Passenger traffic drops to only 32,842 for the year. Only six trains a day pass through the Station.
Kansas City approves a development contract with Trizec, a Canadian redevelopment firm, to develop the Station and surrounding property.
Trizec constructs two office buildings, One and Two Pershing Square, on the property around the Station but cannot make improvements to the building.
The Station closes except for Amtrak’s inflatable bubble inside the Grand Hall and the Lobster Pot restaurant. Amtrak leaves in 1985 and the Lobster Pot closes in 1989.
The city of Kansas City, Mo. initiates legal action against the redevelopment company for failing to redevelop the Station.
The City and Trizec agree to settle their six-year lawsuit. A new not-for-profit corporation, Union Station Assistance Corporation (USAC), is established to own the Station.
Voters in Jackson, Clay, and Platte counties in Missouri and Johnson County in Kansas approve a one-eighth of a cent bi-state sales tax to restore and redevelop Union Station and create a science museum. The tax raised $118 million toward the total $250 million project. The remaining money was raised through private donations and federal funds. The passage of the bi-state tax is thought to be the first of its kind in the history of the United States.
Union Station opens to the public once again.

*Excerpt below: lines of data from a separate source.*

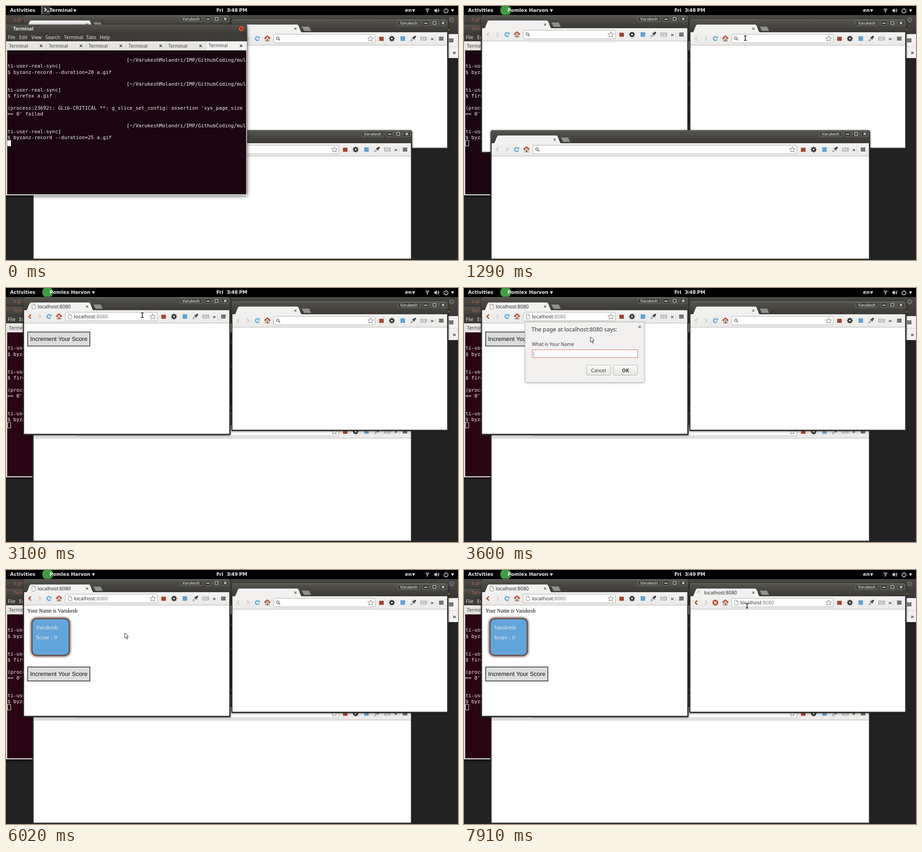
Animation of 998x561 px, one loop 7.99 s. Source, as an HTML page with a canvas:

```html
<!DOCTYPE html>
<html lang="en">
<head>
<meta charset="utf-8">
<title>Desktop recording</title>
<style>
html, body { margin: 0; width: 100%; height: 100%; overflow: hidden; background: #222; }
canvas { display: block; width: 100vw; height: 100vh; }
</style>
</head>
<body>
<canvas id="stage" width="998" height="561"></canvas>
<script>
const c = document.getElementById('stage').getContext('2d');
const LOOP = 7990;
const USER = 'Varukesh', APP = 'Pomlex Harvon';
const UI = '"Noto Sans", "Open Sans", sans-serif';
const BAR = 'bold 10.6px "DejaVu Sans", sans-serif';
const MONO = '10.93px "DejaVu Sans Mono", monospace';
const SERIF = '"Liberation Serif", serif';
const DARK = '#3c3b37', LIGHT = '#f2f1f0', ORANGE = '#b9512b';

// Moments of the story, in ms
const T = { raise: 400, clickRight: 1380, clickLeft: 2520, suggest: 2740, load: 3100, ask: 3180,
  minute: 4390, close: 5450, card: 5510, focusRight: 7000, suggestRight: 7430, loadRight: 7710 };
const KEYS = [4540, 4690, 4890, 4950, 5010, 5070, 5130, 5190];
const POINTER = [[890, 606, 230], [1290, 621, 71], [1780, 621, 71], [2400, 301, 61], [2560, 301, 60],
  [3470, 301, 60], [3680, 266, 137], [3880, 266, 137], [4080, 263, 142], [5450, 263, 142],
  [5500, 262, 139], [6050, 262, 139], [6180, 571, 93], [6390, 571, 93], [6760, 622, 71], [7050, 625, 79]];

const ramp = (t, a, b) => Math.min(1, Math.max(0, (t - a) / (b - a)));

function rect(x, y, w, h, fill, stroke) {
  if (fill) { c.fillStyle = fill; c.fillRect(x, y, w, h); }
  if (stroke) { c.strokeStyle = stroke; c.lineWidth = 1; c.strokeRect(x + .5, y + .5, w - 1, h - 1); }
}
function round(x, y, w, h, r, fill, stroke, width = 1) {
  c.beginPath(); c.roundRect(x, y, w, h, r);
  if (fill) { c.fillStyle = fill; c.fill(); }
  if (stroke) { c.strokeStyle = stroke; c.lineWidth = width; c.stroke(); }
}
function text(s, x, y, font, color, align = 'left') {
  c.font = font; c.fillStyle = color; c.textAlign = align;
  c.fillText(s, x, y);
}
function path(points, stroke, width, fill) {
  c.beginPath();
  for (let i = 0; i < points.length; i += 2) c.lineTo(points[i], points[i + 1]);
  if (fill) { c.closePath(); c.fillStyle = fill; c.fill(); }
  if (stroke) { c.strokeStyle = stroke; c.lineWidth = width; c.stroke(); }
}
function arc(x, y, r, a, b, stroke, width) {
  c.beginPath(); c.arc(x, y, r, a, b); c.strokeStyle = stroke; c.lineWidth = width; c.stroke();
}
function disc(x, y, r, fill) {
  c.beginPath(); c.arc(x, y, r, 0, 7); c.fillStyle = fill; c.fill();
}
function cross(x, y, r, color, width = 1.4) {
  path([x - r, y - r, x + r, y + r], color, width);
  path([x - r, y + r, x + r, y - r], color, width);
}
function vertical(y, h, top, bottom) {
  const g = c.createLinearGradient(0, y, 0, y + h);
  g.addColorStop(0, top); g.addColorStop(1, bottom);
  return g;
}
function shadowed(color, blur, dy, draw) {
  c.save();
  c.shadowColor = color; c.shadowBlur = blur; c.shadowOffsetY = dy;
  draw();
  c.restore();
}
function at(x, y, draw) { c.save(); c.translate(x, y); draw(); c.restore(); }
function menuLines(x, y) { for (const d of [-4, -1, 2]) rect(x - 5, y + d, 10, 2, '#3b3b3b'); }
const triangle = (x, y, color) => path([x - 3.5, y - 2.5, x + 3.5, y - 2.5, x, y + 3.5], null, 0, color);

function pageIcon(x, y) {
  path([x - 3.5, y - 5.5, x + 1, y - 5.5, x + 4, y - 2.5, x + 4, y + 5.5, x - 3.5, y + 5.5, x - 3.5, y - 5.5], '#8d8d8d', 1, '#fff');
  path([x + 1, y - 5.5, x + 1, y - 2.5, x + 4, y - 2.5], '#8d8d8d', 1);
}
function star(x, y) {
  const p = [];
  for (let i = 0; i <= 10; i++) {
    const r = i % 2 ? 3 : 6.8, a = i * Math.PI / 5 - Math.PI / 2;
    p.push(x + r * Math.cos(a), y + r * Math.sin(a));
  }
  path(p, '#777', 1, '#fff');
}
function gear(x, y) {
  for (let i = 0; i < 8; i++) at(x, y, () => { c.rotate(i * Math.PI / 4); rect(-1.3, -6.3, 2.6, 3, '#2e2e2e'); });
  arc(x, y, 3.3, 0, 7, '#2e2e2e', 2.6);
}
function dropper(x, y) {
  at(x, y, () => {
    c.rotate(Math.PI / 4);
    round(-1.6, -1, 3.2, 8, 1.5, '#b9cfe2', '#667785', .8);
    rect(-3.4, -2.6, 6.8, 2, '#333');
    round(-2, -8, 4, 6, 2, '#3b4148');
  });
}
function home(x, y) {
  rect(x - 4.5, y - 1, 9, 7, '#f1e2d3', '#87766b');
  rect(x - 1.2, y + 1.5, 2.8, 4.5, '#8a5038');
  path([x - 6.5, y, x, y - 5.5, x + 6.5, y], '#bb4727', 2.6);
}
function reload(x, y) {
  arc(x, y, 4.2, .5, 5.2, '#5aa7dc', 2.5);
  path([x + .5, y - .5, x + 5.5, y - .5, x + 5.5, y - 6], null, 0, '#5aa7dc');
}
function address(x, y, size) {
  text('localhost', x, y, `${size}px ${UI}`, '#2a2a2a');
  text(':8080', x + c.measureText('localhost').width, y, `${size}px ${UI}`, '#7c7c7c');
}

function suggestions(w) {
  rect(2, 57, w - 4, 121, '#fff');
  rect(2, 58, w - 4, 24, '#e8e6e4');
  for (let i = 0; i < 5; i++) {
    pageIcon(103, 70 + i * 24);
    address(112, 74 + i * 24, 11);
  }
  rect(2, 177, w - 4, 1, '#c4c4c4');
}

// s: { url, title, loading, caret, suggest, page }
function browser(x, y, w, h, s, t) {
  at(x, y, () => {
    shadowed('rgba(0,0,0,.5)', 4, 1, () => round(-.5, 0, w + 1.5, h + 1, [5, 5, 2, 2], '#343330'));
    round(0, 0, w, 30, [5, 5, 0, 0], vertical(0, 30, '#55544d', '#393834'));
    rect(4, 1, w - 8, 1, '#6b6a64');
    rect(2, 29, w - 4, h - 31, '#fff');

    c.beginPath();
    c.moveTo(6, 30);
    c.bezierCurveTo(11, 28, 12, 13, 17, 12);
    c.lineTo(145, 12);
    c.bezierCurveTo(150, 13, 151, 28, 156, 30);
    c.fillStyle = LIGHT; c.fill();
    path([155, 16.5, 171, 16.5, 175.5, 26, 160, 26, 155, 16.5], '#6f6e69', 1, '#92918d');
    cross(141, 21, 2.3, '#666');
    if (s.title) {
      if (s.loading) arc(23.5, 19.5, 4, t / 150, t / 150 + 1.7, '#aaa', 1.6);
      else pageIcon(23, 21);
      text('localhost:8080', 32, 25, `10.77px ${UI}`, '#2c2c2c');
    }

    round(w - 111, 3, 49, 11.5, 2, '#42413c', '#85847c', .8);
    text(USER, w - 86.5, 12, `8.8px ${UI}`, '#f2f2ee', 'center');
    for (const d of [49, 30, 11]) round(w - d - 7.5, 3, 15, 11.5, 2, '#403f3a', '#85847c', .8);
    rect(w - 52.5, 8.5, 7, 1.5, '#eee');
    rect(w - 34, 5, 8, 7, null, '#eee');
    cross(w - 11, 8.5, 2.7, '#eee', 1.3);

    rect(2, 29, w - 4, 28, vertical(29, 28, LIGHT, '#ebeae8'));
    rect(2, 57, w - 4, 1, '#b3b1ae');
    path([17, 38.5, 12.5, 43, 17, 47.5], s.title ? ORANGE : '#d3d2d0', 2.6);
    path([34, 38.5, 38.5, 43, 34, 47.5], '#d3d2d0', 2.6);
    if (s.loading) { disc(57, 43, 6.5, ORANGE); cross(57, 43, 2.5, '#fff', 1.8); }
    else reload(57, 43);
    home(79, 43);
    round(93, 33.5, w - 254, 19, 2, '#fff', '#b0aeab');
    if (s.url) {
      pageIcon(103, 43);
      address(112, 47, 11.06);
    } else {
      arc(102, 42, 2.8, 0, 7, '#777', 1.6);
      path([104, 44, 107, 47], '#777', 2);
    }
    if (s.caret) rect(112, 37, 1, 12, '#222');
    star(w - 171, 43.5);
    rect(w - 152, 39, 10, 9, '#a9442e');
    gear(w - 124, 43);
    rect(w - 105, 38, 10, 10, '#5fa3d3');
    dropper(w - 77, 43);
    rect(w - 61, 39, 14, 8, '#fafafa', '#8c8c8c');
    text('DEB', w - 54, 45.4, `6px ${UI}`, '#666', 'center');
    text('»', w - 35, 46.5, `bold 11px ${UI}`, '#444', 'center');
    rect(w - 28.5, 38, 1, 11, '#d0cfcd');
    menuLines(w - 15, 43);
    if (s.page) s.page();
    if (s.suggest) suggestions(w);
  });
}

function scoreButton(y) {
  rect(9, y, 139, 32.5, '#ddd');
  c.strokeStyle = '#333'; c.lineWidth = 1.6;
  c.strokeRect(9.8, y + .8, 137.4, 30.9);
  text('Increment Your Score', 78.5, y + 20.5, '13.15px "Liberation Sans", sans-serif', '#111', 'center');
}
function scorePage(t) {
  if (t < T.card) return scoreButton(76.5);
  text('Your Name is ' + USER, 9, 73.5, '11.69px ' + SERIF, '#000');
  for (let i = 0; i < 2; i++) shadowed('#54281a', 6, 0, () => round(19, 87, 83, 82, 10, '#5b3a30'));
  round(20.5, 88.5, 80, 79, 9, '#62a5da');
  text(USER, 28, 111, '13.15px ' + SERIF, '#f3ebdc');
  text('Score : 0', 28, 133, '13.15px ' + SERIF, '#f3ebdc');
  scoreButton(193.5);
}

function dialog(t) {
  const alpha = ramp(t, T.ask, 3340) * (1 - ramp(t, T.close, 5600));
  if (!alpha) return;
  c.save();
  c.globalAlpha = alpha;
  shadowed('rgba(0,0,0,.35)', 4, 1, () => round(135, 75, 263, 133.5, 2, LIGHT));
  round(135, 75.5, 263, 133, 2, null, '#b8b6b3', .8);
  cross(388, 86, 2.4, '#666');
  text('The page at localhost:8080 says:', 149, 96, `12.5px ${UI}`, '#333');
  text('What is Your Name', 150, 128, `10.4px ${UI}`, '#333');
  rect(150, 136, 234, 18, '#fff', '#cf7350');
  const typed = USER.slice(0, KEYS.filter(k => t >= k).length);
  text(typed, 153, 149, `10.4px ${UI}`, '#333');
  if (t > 3480) rect(153.5 + c.measureText(typed).width, 140, 1, 11, '#777');
  for (const [x, label, weight] of [[270, 'Cancel', ''], [329.5, 'OK', 'bold ']]) {
    round(x + .5, 170.5, 53, 22, 3, vertical(170, 22, '#fcfcfb', '#e6e5e3'), '#b5b3b0');
    text(label, x + 27, 185.5, `${weight}10.6px ${UI}`, '#333', 'center');
  }
  c.restore();
}

function terminal(t) {
  const active = t < T.raise;
  shadowed('rgba(0,0,0,.6)', 9, 2, () => round(-4, 41, 536.5, 377, 4, DARK));
  rect(0, 41, 532, 19, vertical(41, 19, '#53524b', '#3c3b37'));
  text('Terminal', 16, 54, `${active ? 'bold ' : ''}10.1px ${UI}`, active ? '#efeee8' : '#b0604c');
  disc(519.5, 50, 6.3, '#6b2c1a');
  disc(519.5, 50, 5.5, '#d9603a');
  cross(519.5, 50, 2.3, '#57210f', 1.5);
  rect(0, 60, 532, 18, DARK);
  [['File', 4], ['Edit', 29], ['View', 56], ['Search', 87], ['Terminal', 128], ['Tabs', 177], ['Help', 207]]
    .forEach(([s, x]) => text(s, x, 73, `10.4px ${UI}`, '#e6e4dc'));
  rect(0, 78, 532, 340, LIGHT);
  rect(0, 78, 440, 20, vertical(78, 20, '#eceae8', '#e2e0de'));
  for (let i = 0; i < 6; i++) {
    const up = i === 5;
    text('Terminal', 6.5 + i * 88 + (up ? 1 : 0), up ? 91 : 92, `10.3px ${UI}`, '#444');
    cross(77.5 + i * 88 + (up ? 1.5 : 0), 88, 2.5, '#333', 1.5);
    if (i) rect(i * 88, 79, 1, 19, '#c9c7c4');
  }
  rect(2.5, 98, 528, 318, t < 1430 ? '#1b0511' : '#2a0514');
  const dir = ' '.repeat(40) + '[~/' + USER + 'Molandri/IMP/GithubCoding/mul';
  const tail = 'ti-user-real-sync]';
  ['', dir, tail, '$ byzanz-record --duration=20 a.gif', '', dir, tail, '$ firefox a.gif', '',
    "(process:23692): GLib-CRITICAL **: g_slice_set_config: assertion 'sys_page_size", "== 0' failed", '',
    dir, tail, '$ byzanz-record --duration=25 a.gif']
    .forEach((line, i) => text(line, 3.2, 110 + i * 13.17, MONO, '#f4f1f3'));
  rect(3, 296.5, 8, 13, active ? '#fff' : null, active ? null : '#eee');
}

function backdrop() {
  rect(0, 0, 998, 561, '#232323');
  rect(0, 20, 998, 42, vertical(20, 42, '#494843', '#393834'));
  text('a.gif', 16, 33, `10.4px ${UI}`, '#b0604c');
  disc(984, 30.5, 5.5, '#6d6c67');
  cross(984, 30.5, 2.2, '#3c3b37');
  rect(977, 51, 2, 3, '#c8a13a');
  rect(0, 62, 998, 53, LIGHT);
  rect(0, 89, 998, 1, '#d5d3d0');
  menuLines(983, 76);
  text('»', 990, 107, `bold 12px ${UI}`, '#444', 'center');
}

function topBar(t) {
  rect(0, 0, 998, 20, '#000');
  const ink = '#e8e8e8', k = ramp(t, T.raise, 710);
  text('Activities', 9, 13, BAR, ink);
  c.save();
  c.beginPath(); c.rect(78, 0, 300, 19.5); c.clip();
  c.globalAlpha = 1 - k;
  rect(79, 0, 19, 19, '#34393b');
  rect(78, 0, 2, 19, '#888');
  path([85, 4.5, 89, 8, 85, 11.5], '#fff', 1.8);
  rect(90, 11, 6, 1.5, '#fff');
  text('Terminal', 96, 13, BAR, ink);
  triangle(152, 10, ink);
  c.globalAlpha = k;
  disc(92, 9.5, 12, '#3f9c45');
  text(APP, 96, 13, BAR, ink);
  triangle(193, 10, ink);
  c.restore();
  // The clock is set with narrow gaps around its colon
  [['Fri', 464.5], ['3', 487.3], [':', 493.6], [t < T.minute ? '48' : '49', 497.2], ['PM', 514.5]]
    .forEach(([s, x]) => text(s, x, s === ':' ? 12 : 13, BAR, ink));
  text('en', 881, 13, BAR, ink);
  triangle(900, 10, ink);
  for (const r of [2.5, 5, 7.5]) arc(930.5, 13, r, -2.3, -.84, r > 6 ? '#777' : ink, 1.3);
  disc(930.5, 13, 1.2, ink);
  path([946, 8, 948, 8, 951, 5, 951, 15, 948, 12, 946, 12], null, 0, ink);
  for (const r of [2.5, 5]) arc(951, 10, r, -.9, .9, ink, 1.2);
  arc(971.5, 10.5, 4.5, -1, 4.14, ink, 1.5);
  rect(970.8, 4, 1.5, 6, ink);
  triangle(986, 10, ink);
}

function pointer(t) {
  if (t < POINTER[0][0]) return;
  let i = POINTER.findIndex(p => p[0] > t);
  if (i < 0) i = POINTER.length;
  const a = POINTER[i - 1], b = POINTER[i] || a, k = a === b ? 0 : (t - a[0]) / (b[0] - a[0]);
  const x = a[1] + (b[1] - a[1]) * k, y = a[2] + (b[2] - a[2]) * k;
  const over = (l, top, r, bottom) => x > l && x < r && y > top && y < bottom;
  const beam = over(131, 53, 334, 73) || over(590, 62, 815, 82) ||
    (t > 3340 && t < T.close && over(150, 136, 384, 154));
  at(x, y, () => {
    if (beam) {
      for (const [color, g] of [['#fff', .8], ['#111', 0]]) {
        rect(-.8 - g, -5 - g, 1.6 + 2 * g, 10 + 2 * g, color);
        rect(-3 - g, -5.7 - g, 6 + 2 * g, 1.4 + 2 * g, color);
        rect(-3 - g, 4.3 - g, 6 + 2 * g, 1.4 + 2 * g, color);
      }
    } else path([0, 0, 0, 11.5, 2.7, 9, 4.7, 13.7, 6.7, 12.8, 4.8, 8.3, 8.3, 8.3, 0, 0], '#222', 1, '#fff');
  });
}

function draw(t) {
  const left = () => browser(38, 20, 457, 304, {
    url: t >= T.suggest, title: t >= T.load, caret: t > T.clickLeft && t < T.suggest,
    suggest: t >= T.suggest && t < T.load, page: t >= T.load && (() => scorePage(t))
  }, t);
  const right = () => browser(498, 29, 478, 286, {
    url: t >= T.suggestRight, title: t >= T.loadRight, loading: t >= T.loadRight,
    caret: (t > T.clickRight && t < T.clickLeft) || (t > T.focusRight && t < T.suggestRight),
    suggest: t >= T.suggestRight && t < T.loadRight
  }, t);
  const bottom = () => browser(59, 274, 837, 286, {}, t);
  const shell = () => terminal(t);

  backdrop();
  const stack = t < T.raise ? [left, right, bottom, shell]
    : t < T.clickRight ? [shell, left, right, bottom]
    : t < T.clickLeft ? [shell, left, bottom, right]
    : [shell, bottom, right, left];
  stack.forEach(paint => paint());
  dialog(t);
  topBar(t);
  pointer(t);
}

function tick() {
  draw(performance.now() % LOOP);
  requestAnimationFrame(tick);
}
tick();
</script>
</body>
</html>
```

The building, restored to its former glory, now includes shops, restaurants, theaters, exhibits and Science City, an interactive science center.
Amtrak train service returns to Union Station.

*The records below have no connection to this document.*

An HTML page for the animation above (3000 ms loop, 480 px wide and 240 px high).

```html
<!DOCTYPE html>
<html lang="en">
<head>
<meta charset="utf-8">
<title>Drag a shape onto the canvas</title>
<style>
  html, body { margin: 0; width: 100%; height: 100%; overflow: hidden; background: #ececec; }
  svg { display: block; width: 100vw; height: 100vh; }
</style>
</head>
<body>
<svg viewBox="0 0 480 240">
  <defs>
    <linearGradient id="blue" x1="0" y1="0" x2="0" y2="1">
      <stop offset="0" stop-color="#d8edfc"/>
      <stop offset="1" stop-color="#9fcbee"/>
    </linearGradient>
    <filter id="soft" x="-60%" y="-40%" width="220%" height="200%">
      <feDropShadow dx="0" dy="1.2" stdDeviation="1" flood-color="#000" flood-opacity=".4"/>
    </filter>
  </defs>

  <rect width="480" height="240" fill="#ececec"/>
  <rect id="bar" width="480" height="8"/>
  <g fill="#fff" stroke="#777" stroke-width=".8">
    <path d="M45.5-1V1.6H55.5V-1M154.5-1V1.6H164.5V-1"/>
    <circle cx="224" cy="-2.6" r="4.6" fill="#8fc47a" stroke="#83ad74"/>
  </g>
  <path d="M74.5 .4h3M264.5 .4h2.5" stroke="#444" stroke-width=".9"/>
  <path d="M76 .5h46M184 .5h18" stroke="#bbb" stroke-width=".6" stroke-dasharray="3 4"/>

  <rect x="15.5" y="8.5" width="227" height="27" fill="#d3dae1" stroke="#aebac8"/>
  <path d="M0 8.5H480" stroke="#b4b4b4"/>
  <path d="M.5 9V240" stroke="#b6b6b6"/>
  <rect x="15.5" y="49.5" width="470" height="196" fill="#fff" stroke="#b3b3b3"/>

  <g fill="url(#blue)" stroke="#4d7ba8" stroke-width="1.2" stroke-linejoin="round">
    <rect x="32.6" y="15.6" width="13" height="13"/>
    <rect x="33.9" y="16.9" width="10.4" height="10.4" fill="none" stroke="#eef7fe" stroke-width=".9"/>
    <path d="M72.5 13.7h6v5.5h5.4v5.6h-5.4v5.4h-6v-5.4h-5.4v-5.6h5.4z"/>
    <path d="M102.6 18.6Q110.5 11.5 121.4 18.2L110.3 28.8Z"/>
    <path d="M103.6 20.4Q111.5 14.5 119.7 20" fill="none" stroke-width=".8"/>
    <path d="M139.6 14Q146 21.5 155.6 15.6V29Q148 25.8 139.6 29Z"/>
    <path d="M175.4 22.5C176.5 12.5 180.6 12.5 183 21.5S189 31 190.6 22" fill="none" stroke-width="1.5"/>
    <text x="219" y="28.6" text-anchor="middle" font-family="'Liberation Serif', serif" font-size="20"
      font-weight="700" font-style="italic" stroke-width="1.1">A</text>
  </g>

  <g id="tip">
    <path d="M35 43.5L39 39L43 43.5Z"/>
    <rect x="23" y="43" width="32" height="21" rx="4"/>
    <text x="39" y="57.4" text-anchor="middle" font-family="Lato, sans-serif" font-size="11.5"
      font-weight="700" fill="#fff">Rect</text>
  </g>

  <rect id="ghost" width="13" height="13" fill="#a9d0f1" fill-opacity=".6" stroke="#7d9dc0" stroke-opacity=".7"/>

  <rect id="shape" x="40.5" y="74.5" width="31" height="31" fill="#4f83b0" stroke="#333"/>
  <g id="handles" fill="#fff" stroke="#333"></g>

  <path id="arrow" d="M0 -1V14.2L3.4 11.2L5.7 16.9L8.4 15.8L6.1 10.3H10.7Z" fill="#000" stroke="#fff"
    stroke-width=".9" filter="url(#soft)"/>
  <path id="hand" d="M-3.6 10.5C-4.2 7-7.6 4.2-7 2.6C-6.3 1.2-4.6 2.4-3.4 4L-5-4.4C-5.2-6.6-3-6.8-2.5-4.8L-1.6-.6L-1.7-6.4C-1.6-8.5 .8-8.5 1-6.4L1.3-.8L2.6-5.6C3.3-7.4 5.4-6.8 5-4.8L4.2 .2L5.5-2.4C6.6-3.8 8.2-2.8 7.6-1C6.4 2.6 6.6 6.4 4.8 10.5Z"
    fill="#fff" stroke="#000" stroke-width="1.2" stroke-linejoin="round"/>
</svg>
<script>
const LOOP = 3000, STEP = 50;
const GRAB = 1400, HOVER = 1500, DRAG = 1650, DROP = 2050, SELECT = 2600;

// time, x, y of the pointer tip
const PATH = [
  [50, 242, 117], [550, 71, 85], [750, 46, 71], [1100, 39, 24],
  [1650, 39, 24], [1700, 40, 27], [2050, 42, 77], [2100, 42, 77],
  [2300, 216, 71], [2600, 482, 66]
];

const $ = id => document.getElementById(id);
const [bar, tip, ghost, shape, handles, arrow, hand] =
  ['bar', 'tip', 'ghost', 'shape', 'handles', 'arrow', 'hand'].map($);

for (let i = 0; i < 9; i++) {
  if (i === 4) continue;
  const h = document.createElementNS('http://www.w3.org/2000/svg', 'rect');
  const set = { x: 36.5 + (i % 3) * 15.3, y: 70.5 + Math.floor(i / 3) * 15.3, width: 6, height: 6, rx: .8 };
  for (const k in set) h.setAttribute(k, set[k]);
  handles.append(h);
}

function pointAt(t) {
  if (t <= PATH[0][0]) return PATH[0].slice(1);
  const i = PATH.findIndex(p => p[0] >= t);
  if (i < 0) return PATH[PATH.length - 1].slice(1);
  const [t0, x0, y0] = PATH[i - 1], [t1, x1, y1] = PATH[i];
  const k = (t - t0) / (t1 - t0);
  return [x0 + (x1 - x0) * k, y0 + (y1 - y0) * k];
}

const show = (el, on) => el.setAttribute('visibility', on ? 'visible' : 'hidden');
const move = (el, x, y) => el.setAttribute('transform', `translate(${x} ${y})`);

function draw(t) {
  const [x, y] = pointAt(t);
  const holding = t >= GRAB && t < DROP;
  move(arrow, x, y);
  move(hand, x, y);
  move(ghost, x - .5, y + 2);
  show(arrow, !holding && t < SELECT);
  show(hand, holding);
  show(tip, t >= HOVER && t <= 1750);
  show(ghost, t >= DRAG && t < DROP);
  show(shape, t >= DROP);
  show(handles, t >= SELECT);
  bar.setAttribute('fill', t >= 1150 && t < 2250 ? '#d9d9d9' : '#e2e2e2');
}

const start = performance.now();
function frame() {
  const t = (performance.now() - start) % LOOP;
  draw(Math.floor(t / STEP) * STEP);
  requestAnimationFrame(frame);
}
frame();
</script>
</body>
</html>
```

The KC Rail Experience, a permanent exhibit celebrating both the history of the railroads and Union Station, opens.
Kansas City Southern moves a former train bridge to connect Union Station with the Freight House District that soon evolves into the Crossroads Arts District, also connecting to the burgeoning Downtown development.
A beautiful 20,000-square-foot exhibit gallery is built on the lower level to host the world-class traveling exhibits, such as Bodies Revealed, Dinosaurs Unearthed, Diana, and Titanic. Revenues from these traveling exhibits add additional sources of funding that help stabilize the Station.
Union Station’s board and staff recognize that leasing office space inside the Station is another important way to stabilize the Station’s sustainability. Within months, several key civic organizations embrace Union Station as their new home—including the Kansas City Chamber of Commerce, Kansas City Area Development Council, Kansas City Area Life Sciences, Kansas City Election Board, and UMKC professional development.
Science City begins an upgrading plan when Burns & McDonnell invest $1.25 million in new exhibits and sponsors The Battle of the Brains contest to get area schools involved in designing another new exhibit.
Burns & McDonnell and Science City launched the inaugural Battle of the Brains contest. This first year, 560 entries came from 128 schools in 35 area school districts. Over 2,500 students—focused on big STEM topics—competed to have their ideas come to life as the next new interactive exhibit at Kansas City’s Science Center – Science City at Union Station. Battle of the Brains has grown and flourished in subsequent years and now supports the ongoing re-imagination of our world-class center.
Science City welcomes the new Science on a Sphere exhibit featuring a giant hanging sphere that projects images across the sphere and shares programs in earth science, planetary science, nature and weather patterns and other science topics.
In June 2012, Union Station offered a lasting tribute to Mr. Michael R. Haverty—past Chairman of the Union Station Board and Chairman of Kansas City Southern Railway — by renaming the pedestrian bridge that links Union Station with the Freight House and Crossroads Districts. The bridge is now known as the Michael R. Haverty Freight House Bridge.
Science City opens The Science of Energy, which was the winning entry from the Battle of the Brains competition, and was designed by students from Olathe North High School.
March 2013, the fully renovated Regnier Extreme Screen Theatre re-opens and begins offering nature films and first-run movies for the first time. The theatre is wired with a 1 gig connectivity, offering the opportunity for live streams on the large screen for special events.